May 18 marks Worldwide Day of Botanical Art, so what better way to celebrate than to feature the lifetime achievement of our very own resident artist, Rosemary Wise?
With a sensational career spanning five decades, Rosemary joined the Department as a botanic artist after having read Fine Arts at Reading University: “It was a very academic course and we spent three days a week drawing the human body. I didn’t find it terribly interesting so I asked if I could draw plants instead, and as Botany was right next door to Fine Arts they said I could go draw in the greenhouse... I loved it!”
Her first role within the Department – back then, the Forestry Department – was working with Frank White to illustrate the vegetation of Africa. The majority of Rosemary’s work involves line drawings using dried herbarium material. “You can’t give your work any sort of perspective,” said Rosemary.
Unless you know the species very well, you will have no idea of the angle in which the leaves are held. Sometimes, if there are many flowers on a sheet, it is possible to remove one to rehydrate and dissect, which is a skill of its own. These need to be packeted and attached to the sheet after drawing.
However, before too long, Rosemary was fortunate to join many expeditions to record plants on some incredible trips overseas. “On some of my first trips I am ashamed to say that I didn’t immediately recognise some plants, being more used to seeing them brown, flat and sewn onto card.”
Two trips to Peru to record tree species; supervising artists in Bolivia; plant recognition exercises in the Caribbean; jaunts north to Lapland; studies in the Algarve and southern Spain; expeditions to Ethiopia and Kenya; out to West Papua to record typical species from sea level to altitudes of 4,000 meters; two research Fellowships to Papua New Guinea; and teaching positions in Australia are but some of the fascinating adventures that have spanned Rosemary’s time with the Department.

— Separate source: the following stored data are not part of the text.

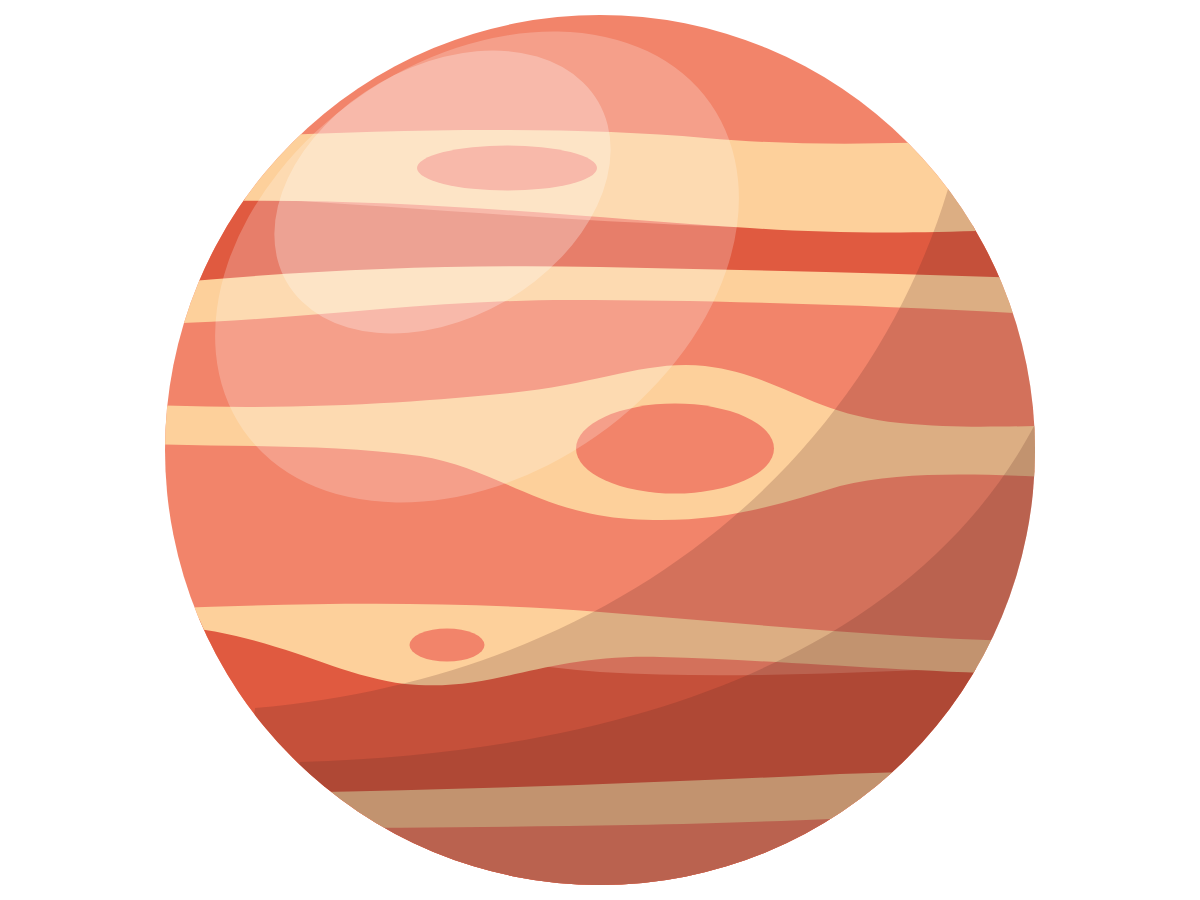
<!DOCTYPE html>
<html lang="en">
<head>
<meta charset="utf-8">
<title>Banded Gas Giant</title>
<style>
  :root {
    --paper: #ffffff;
    --planet-base: #f2846a;
    --band-cream: #fdd09b;
    --band-rust: #e05a40;
    --spot-coral: #f2846a;
    --shade: #5a2a24;
    --gleam: #ffffff;
  }
  html, body {
    margin: 0;
    padding: 0;
    width: 1200px;
    height: 900px;
    overflow: hidden;
    background: var(--paper);
  }
  .artboard {
    display: block;
    width: 1200px;
    height: 900px;
  }
  .planet-base { fill: var(--planet-base); }
  .band-cream { fill: var(--band-cream); }
  .band-rust { fill: var(--band-rust); }
  .storm-spot { fill: var(--spot-coral); }
  .terminator-soft { fill: var(--shade); opacity: 0.2; }
  .terminator-deep { fill: var(--shade); opacity: 0.2; }
  .gleam-outer { fill: var(--gleam); opacity: 0.22; }
  .gleam-inner { fill: var(--gleam); opacity: 0.28; }
</style>
</head>
<body>
<svg class="artboard" viewBox="0 0 800 600" xmlns="http://www.w3.org/2000/svg" role="img" aria-label="Banded gas giant planet">
  <defs>
    <clipPath id="planet-disc">
      <circle cx="400" cy="300" r="290"/>
    </clipPath>
  </defs>

  <g clip-path="url(#planet-disc)">
    <rect class="planet-base" x="100" y="0" width="600" height="600"/>

    <!-- upper rust belt -->
    <path class="band-rust" d="M100 128 C250 136 400 150 520 152 C590 153 640 150 700 150 L700 186 C600 184 500 184 420 180 C300 176 200 186 100 188 Z"/>

    <!-- top cream belt -->
    <path class="band-cream" d="M150 92 C260 86 380 84 470 92 C540 98 600 96 700 92 L700 152 C620 156 560 156 500 152 C400 146 280 132 150 134 Z"/>
    <ellipse class="storm-spot" cx="338" cy="112" rx="60" ry="15"/>

    <!-- thin cream belt -->
    <path class="band-cream" d="M100 190 C200 180 300 176 400 178 C500 180 600 182 700 186 L700 210 C600 204 480 200 380 200 C280 200 200 214 100 216 Z"/>

    <!-- equatorial cream belt -->
    <path class="band-cream" d="M100 270 C200 274 280 268 340 262 C400 256 430 240 470 244 C520 250 540 276 600 282 C640 286 670 284 700 284 L700 318 C650 316 600 314 560 324 C520 336 480 350 420 346 C360 342 330 312 280 304 C220 296 160 298 100 296 Z"/>
    <ellipse class="storm-spot" cx="450" cy="299" rx="66" ry="30"/>

    <!-- lower rust belt -->
    <path class="band-rust" d="M100 410 C200 416 300 440 400 448 C500 454 600 446 700 444 L700 600 L100 600 Z"/>

    <!-- lower cream belt -->
    <path class="band-cream" d="M100 406 C200 402 300 400 400 408 C500 416 600 426 700 428 L700 450 C600 448 520 440 440 438 C360 436 330 462 270 456 C220 450 180 420 100 416 Z"/>
    <ellipse class="storm-spot" cx="298" cy="430" rx="25" ry="11"/>

    <!-- base band near south pole -->
    <path class="planet-base" d="M100 546 C250 540 400 526 560 520 C620 518 660 516 700 516 L700 600 L100 600 Z"/>

    <!-- southern cream stripe -->
    <path class="band-cream" d="M100 530 C250 528 400 524 560 516 C620 514 660 514 700 514 L700 540 C620 542 540 548 420 550 C300 552 200 552 100 552 Z"/>

    <!-- night-side shading -->
    <path class="terminator-soft" d="M632 126 C580 300 420 450 170 472 L150 640 L760 640 L760 0 Z"/>
    <path class="terminator-deep" d="M700 262 C640 400 480 500 200 508 L180 640 L760 640 Z"/>

    <!-- sunlit gleam -->
    <ellipse class="gleam-outer" cx="318" cy="178" rx="190" ry="138" transform="rotate(-35 318 178)"/>
    <ellipse class="gleam-inner" cx="295" cy="128" rx="120" ry="84" transform="rotate(-30 295 128)"/>
  </g>
</svg>
</body>
</html>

One day out of the blue, Rosemary was sitting at morning coffee and was approached by Barry Juniper, who asked her outright whether or not she could swim. She recalls fondly: “Barry wanted me to do a sub-aqua course which I did with the students and then the following year accompanied some on an expedition to the Seychelles.” This trip was the tip of the iceberg, as Rosemary returned no fewer than 15 times on a project to find and paint all 80 endemic species. Her book, ‘A Fragile Eden’, was published by Princeton University Press. “That book is probably one of my biggest achievements,” notes Rosemary.
Other wonderful career highlights include illustrating Terry Pennington’s DPhil thesis during her early career and then having the pleasure of undertaking the same task for his son Toby a mere 27 years later.
Most of Rosemary’s work involves line drawings, carefully drawn in pencil before inking in using three different nib sizes. It is apparent that Rosemary is completely in love with her art, that she calls her ‘labour of love’.
In later years, Rosemary has run Oxford Botanic Garden and Harcourt Arboretum Florilegium Project, where 14 artists volunteer their time and skills painting plants from both venues for university archives. In 2015, Rosemary was awarded the prestigious Sibthrop Medal from the Department for her lifetime services to botany.
Rather bashfully, she admits to illustrating over 14.000 species so far, quite possibly more than any other botanical artist. “It’s been a great career and I couldn’t have hoped for anything better than this. After 53 years, I don’t have any plans to retire if I can help it!”
The Oxford Botanic Garden and Harcourt Arboretum Florilegium Project team will be live drawing at the Oxford University Botanic Garden on May 18th, and will be delighted to answer questions from members of the public. Rosemary will also give a special lecture to the Department of Plant Sciences at 13:00 on Tuesday 22 May.